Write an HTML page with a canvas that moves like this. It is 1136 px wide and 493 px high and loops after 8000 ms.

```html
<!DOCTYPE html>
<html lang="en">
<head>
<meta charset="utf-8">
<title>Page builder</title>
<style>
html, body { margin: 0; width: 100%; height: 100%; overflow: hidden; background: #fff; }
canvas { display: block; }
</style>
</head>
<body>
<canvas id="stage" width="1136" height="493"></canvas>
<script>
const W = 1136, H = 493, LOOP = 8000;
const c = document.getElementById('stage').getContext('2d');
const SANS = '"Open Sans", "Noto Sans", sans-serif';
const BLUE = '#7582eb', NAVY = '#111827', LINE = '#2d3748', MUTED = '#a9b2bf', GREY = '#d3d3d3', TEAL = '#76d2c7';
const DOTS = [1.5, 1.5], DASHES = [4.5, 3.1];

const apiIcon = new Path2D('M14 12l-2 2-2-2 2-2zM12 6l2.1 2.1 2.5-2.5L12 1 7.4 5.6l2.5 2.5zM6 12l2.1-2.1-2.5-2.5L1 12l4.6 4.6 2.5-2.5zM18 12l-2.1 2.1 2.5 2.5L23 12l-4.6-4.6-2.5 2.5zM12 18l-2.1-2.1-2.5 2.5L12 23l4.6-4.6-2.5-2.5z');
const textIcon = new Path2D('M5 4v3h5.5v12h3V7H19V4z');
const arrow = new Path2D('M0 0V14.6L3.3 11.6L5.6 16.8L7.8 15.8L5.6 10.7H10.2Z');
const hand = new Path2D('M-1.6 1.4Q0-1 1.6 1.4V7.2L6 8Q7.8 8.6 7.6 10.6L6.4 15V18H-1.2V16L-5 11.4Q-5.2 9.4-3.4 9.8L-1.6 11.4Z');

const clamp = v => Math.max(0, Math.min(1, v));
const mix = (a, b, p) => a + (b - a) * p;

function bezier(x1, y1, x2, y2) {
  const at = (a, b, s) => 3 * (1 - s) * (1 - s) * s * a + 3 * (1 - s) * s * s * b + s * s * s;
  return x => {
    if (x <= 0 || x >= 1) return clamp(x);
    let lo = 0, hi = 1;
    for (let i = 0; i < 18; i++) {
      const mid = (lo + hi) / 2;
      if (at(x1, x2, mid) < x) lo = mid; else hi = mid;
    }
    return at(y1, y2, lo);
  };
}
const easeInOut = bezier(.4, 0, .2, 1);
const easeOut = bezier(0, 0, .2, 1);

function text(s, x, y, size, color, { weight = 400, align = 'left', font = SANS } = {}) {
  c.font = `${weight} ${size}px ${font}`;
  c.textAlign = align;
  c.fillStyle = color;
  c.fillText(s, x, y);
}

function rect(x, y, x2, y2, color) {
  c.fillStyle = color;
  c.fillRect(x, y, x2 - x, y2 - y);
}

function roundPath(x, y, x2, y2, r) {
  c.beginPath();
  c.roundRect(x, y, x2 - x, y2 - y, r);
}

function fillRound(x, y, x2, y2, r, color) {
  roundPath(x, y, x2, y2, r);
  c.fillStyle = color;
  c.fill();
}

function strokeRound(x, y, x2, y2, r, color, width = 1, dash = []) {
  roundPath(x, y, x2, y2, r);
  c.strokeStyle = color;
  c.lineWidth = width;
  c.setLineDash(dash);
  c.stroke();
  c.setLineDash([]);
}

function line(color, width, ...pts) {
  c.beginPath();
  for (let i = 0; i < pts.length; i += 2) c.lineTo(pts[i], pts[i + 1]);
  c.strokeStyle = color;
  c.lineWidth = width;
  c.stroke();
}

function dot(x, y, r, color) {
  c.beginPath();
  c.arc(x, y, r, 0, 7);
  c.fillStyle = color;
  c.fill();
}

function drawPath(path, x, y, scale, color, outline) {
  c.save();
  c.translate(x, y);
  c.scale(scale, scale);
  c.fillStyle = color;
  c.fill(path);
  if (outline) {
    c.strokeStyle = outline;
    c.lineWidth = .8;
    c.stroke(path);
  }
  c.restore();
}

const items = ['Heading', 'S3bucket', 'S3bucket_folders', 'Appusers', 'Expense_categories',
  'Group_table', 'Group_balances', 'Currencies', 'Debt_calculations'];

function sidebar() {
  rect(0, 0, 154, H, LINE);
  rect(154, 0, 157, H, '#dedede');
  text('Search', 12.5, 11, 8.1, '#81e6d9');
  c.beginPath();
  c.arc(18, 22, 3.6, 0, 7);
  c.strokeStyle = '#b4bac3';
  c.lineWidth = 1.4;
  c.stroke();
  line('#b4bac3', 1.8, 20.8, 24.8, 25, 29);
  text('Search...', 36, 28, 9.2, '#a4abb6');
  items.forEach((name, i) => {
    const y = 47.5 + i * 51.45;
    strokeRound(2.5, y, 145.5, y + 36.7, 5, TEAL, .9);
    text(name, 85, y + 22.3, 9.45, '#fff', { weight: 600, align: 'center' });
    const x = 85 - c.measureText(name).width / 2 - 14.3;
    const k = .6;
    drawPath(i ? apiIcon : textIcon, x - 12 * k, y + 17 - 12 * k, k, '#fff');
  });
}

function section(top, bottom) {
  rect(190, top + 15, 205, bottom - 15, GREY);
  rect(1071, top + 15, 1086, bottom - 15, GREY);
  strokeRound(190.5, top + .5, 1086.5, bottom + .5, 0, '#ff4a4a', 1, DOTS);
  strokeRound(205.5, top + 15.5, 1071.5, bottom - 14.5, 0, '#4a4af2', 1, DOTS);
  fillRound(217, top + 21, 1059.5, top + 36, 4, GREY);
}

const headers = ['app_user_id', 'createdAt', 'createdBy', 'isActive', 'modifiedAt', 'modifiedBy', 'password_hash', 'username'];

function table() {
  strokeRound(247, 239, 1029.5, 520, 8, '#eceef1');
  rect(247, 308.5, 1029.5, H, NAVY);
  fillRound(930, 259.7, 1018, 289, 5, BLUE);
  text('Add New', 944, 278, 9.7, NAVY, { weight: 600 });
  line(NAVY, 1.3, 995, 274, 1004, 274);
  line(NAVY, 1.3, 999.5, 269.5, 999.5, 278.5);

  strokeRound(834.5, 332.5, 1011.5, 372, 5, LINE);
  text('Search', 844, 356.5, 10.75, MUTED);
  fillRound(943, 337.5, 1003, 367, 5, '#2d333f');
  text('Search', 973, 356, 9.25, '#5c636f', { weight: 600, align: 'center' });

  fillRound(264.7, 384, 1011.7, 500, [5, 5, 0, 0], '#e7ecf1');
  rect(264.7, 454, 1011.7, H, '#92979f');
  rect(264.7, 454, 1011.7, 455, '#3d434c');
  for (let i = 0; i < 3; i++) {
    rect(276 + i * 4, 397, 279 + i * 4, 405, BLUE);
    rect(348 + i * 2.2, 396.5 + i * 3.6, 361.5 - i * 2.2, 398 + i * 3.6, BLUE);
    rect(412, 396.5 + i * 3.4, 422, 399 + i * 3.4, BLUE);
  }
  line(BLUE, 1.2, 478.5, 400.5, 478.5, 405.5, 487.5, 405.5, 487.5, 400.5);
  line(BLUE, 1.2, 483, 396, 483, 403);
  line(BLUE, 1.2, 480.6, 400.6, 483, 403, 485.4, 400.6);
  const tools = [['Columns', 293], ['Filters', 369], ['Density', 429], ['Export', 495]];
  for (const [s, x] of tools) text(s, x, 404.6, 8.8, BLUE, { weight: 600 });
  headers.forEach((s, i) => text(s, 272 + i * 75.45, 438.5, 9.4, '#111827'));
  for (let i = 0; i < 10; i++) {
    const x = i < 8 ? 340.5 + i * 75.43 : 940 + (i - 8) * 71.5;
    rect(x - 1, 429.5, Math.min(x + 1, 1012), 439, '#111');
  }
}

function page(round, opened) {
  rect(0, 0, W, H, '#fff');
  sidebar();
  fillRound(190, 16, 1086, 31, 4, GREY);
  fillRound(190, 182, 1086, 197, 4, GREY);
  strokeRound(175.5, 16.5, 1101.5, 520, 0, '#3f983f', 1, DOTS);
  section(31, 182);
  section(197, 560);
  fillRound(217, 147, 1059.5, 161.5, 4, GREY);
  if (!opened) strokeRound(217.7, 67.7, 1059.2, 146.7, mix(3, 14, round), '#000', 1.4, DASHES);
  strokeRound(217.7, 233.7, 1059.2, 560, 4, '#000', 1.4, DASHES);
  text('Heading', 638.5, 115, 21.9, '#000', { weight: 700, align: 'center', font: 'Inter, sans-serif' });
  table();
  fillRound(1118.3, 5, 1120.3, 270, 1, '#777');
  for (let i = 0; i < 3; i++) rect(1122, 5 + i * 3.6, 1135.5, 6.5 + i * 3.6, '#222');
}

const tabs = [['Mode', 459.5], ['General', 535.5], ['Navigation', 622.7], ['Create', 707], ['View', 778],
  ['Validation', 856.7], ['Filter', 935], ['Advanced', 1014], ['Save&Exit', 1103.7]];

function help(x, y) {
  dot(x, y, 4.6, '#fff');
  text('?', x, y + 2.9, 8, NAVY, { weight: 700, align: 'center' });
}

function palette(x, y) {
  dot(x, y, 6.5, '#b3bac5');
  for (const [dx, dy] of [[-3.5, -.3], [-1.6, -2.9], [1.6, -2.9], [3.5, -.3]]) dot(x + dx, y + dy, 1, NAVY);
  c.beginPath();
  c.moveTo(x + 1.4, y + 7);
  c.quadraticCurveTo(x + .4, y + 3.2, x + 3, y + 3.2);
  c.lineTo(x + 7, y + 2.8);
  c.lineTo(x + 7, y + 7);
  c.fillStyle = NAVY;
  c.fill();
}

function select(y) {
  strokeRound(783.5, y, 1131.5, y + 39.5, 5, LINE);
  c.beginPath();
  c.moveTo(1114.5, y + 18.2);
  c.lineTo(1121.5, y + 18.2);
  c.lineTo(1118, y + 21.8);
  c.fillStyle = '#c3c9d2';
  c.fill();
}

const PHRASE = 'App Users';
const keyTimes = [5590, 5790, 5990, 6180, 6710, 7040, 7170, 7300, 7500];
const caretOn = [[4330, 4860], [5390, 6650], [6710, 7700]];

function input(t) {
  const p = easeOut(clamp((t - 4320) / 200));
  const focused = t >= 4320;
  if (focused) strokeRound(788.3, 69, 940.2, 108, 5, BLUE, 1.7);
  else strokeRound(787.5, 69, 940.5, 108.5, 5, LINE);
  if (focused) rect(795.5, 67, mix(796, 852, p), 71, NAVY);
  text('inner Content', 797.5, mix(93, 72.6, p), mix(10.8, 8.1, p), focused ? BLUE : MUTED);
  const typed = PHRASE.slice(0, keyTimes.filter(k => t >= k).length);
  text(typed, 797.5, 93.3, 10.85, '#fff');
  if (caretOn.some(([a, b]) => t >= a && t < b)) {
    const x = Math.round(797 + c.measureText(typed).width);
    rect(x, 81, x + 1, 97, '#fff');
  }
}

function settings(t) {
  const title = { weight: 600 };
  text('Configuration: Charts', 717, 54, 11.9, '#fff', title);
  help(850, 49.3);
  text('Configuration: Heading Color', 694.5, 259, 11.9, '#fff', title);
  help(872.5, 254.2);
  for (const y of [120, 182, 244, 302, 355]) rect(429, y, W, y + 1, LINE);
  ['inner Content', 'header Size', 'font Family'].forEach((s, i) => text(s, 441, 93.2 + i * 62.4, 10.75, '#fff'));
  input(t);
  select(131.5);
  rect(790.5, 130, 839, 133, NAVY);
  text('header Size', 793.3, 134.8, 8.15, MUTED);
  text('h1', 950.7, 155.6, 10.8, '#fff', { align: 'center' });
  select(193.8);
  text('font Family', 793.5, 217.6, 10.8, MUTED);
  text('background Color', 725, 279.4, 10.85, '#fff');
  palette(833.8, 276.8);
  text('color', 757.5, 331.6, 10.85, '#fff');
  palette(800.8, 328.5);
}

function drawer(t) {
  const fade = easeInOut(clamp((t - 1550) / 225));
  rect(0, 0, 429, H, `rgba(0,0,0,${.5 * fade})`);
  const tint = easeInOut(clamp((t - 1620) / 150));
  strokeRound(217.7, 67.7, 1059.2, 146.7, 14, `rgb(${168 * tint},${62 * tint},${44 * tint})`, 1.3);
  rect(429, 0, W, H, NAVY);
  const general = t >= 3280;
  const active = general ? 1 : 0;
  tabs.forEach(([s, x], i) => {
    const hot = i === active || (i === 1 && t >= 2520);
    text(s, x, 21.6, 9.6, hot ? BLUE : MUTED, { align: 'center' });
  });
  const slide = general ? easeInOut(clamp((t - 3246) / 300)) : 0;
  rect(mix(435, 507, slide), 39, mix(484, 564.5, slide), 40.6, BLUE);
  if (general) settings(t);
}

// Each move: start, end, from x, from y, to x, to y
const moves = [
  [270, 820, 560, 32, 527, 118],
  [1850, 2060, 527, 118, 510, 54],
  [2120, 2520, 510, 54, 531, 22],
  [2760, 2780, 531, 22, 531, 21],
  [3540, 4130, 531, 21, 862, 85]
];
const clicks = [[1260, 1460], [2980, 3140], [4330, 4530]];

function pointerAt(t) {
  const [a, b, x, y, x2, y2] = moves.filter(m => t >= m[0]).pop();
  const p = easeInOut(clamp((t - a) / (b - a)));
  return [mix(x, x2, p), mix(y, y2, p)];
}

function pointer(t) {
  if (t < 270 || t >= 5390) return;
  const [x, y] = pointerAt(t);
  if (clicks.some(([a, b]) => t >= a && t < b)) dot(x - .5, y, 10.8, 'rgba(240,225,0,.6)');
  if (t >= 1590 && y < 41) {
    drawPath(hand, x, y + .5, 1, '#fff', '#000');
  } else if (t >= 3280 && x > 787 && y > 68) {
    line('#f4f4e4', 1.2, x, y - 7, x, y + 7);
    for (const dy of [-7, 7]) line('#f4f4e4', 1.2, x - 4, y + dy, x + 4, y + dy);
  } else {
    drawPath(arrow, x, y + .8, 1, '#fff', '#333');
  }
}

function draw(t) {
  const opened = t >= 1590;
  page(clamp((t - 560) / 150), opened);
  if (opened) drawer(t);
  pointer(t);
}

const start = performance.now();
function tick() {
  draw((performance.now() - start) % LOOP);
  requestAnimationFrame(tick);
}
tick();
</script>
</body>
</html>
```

********************

**What the exercise asks**
What is needed is each line of the entries that contains the word "focused".

**Result of this exercise**
  const focused = t >= 4320;
  if (focused) strokeRound(788.3, 69, 940.2, 108, 5, BLUE, 1.7);
  if (focused) rect(795.5, 67, mix(796, 852, p), 71, NAVY);
  text('inner Content', 797.5, mix(93, 72.6, p), mix(10.8, 8.1, p), focused ? BLUE : MUTED);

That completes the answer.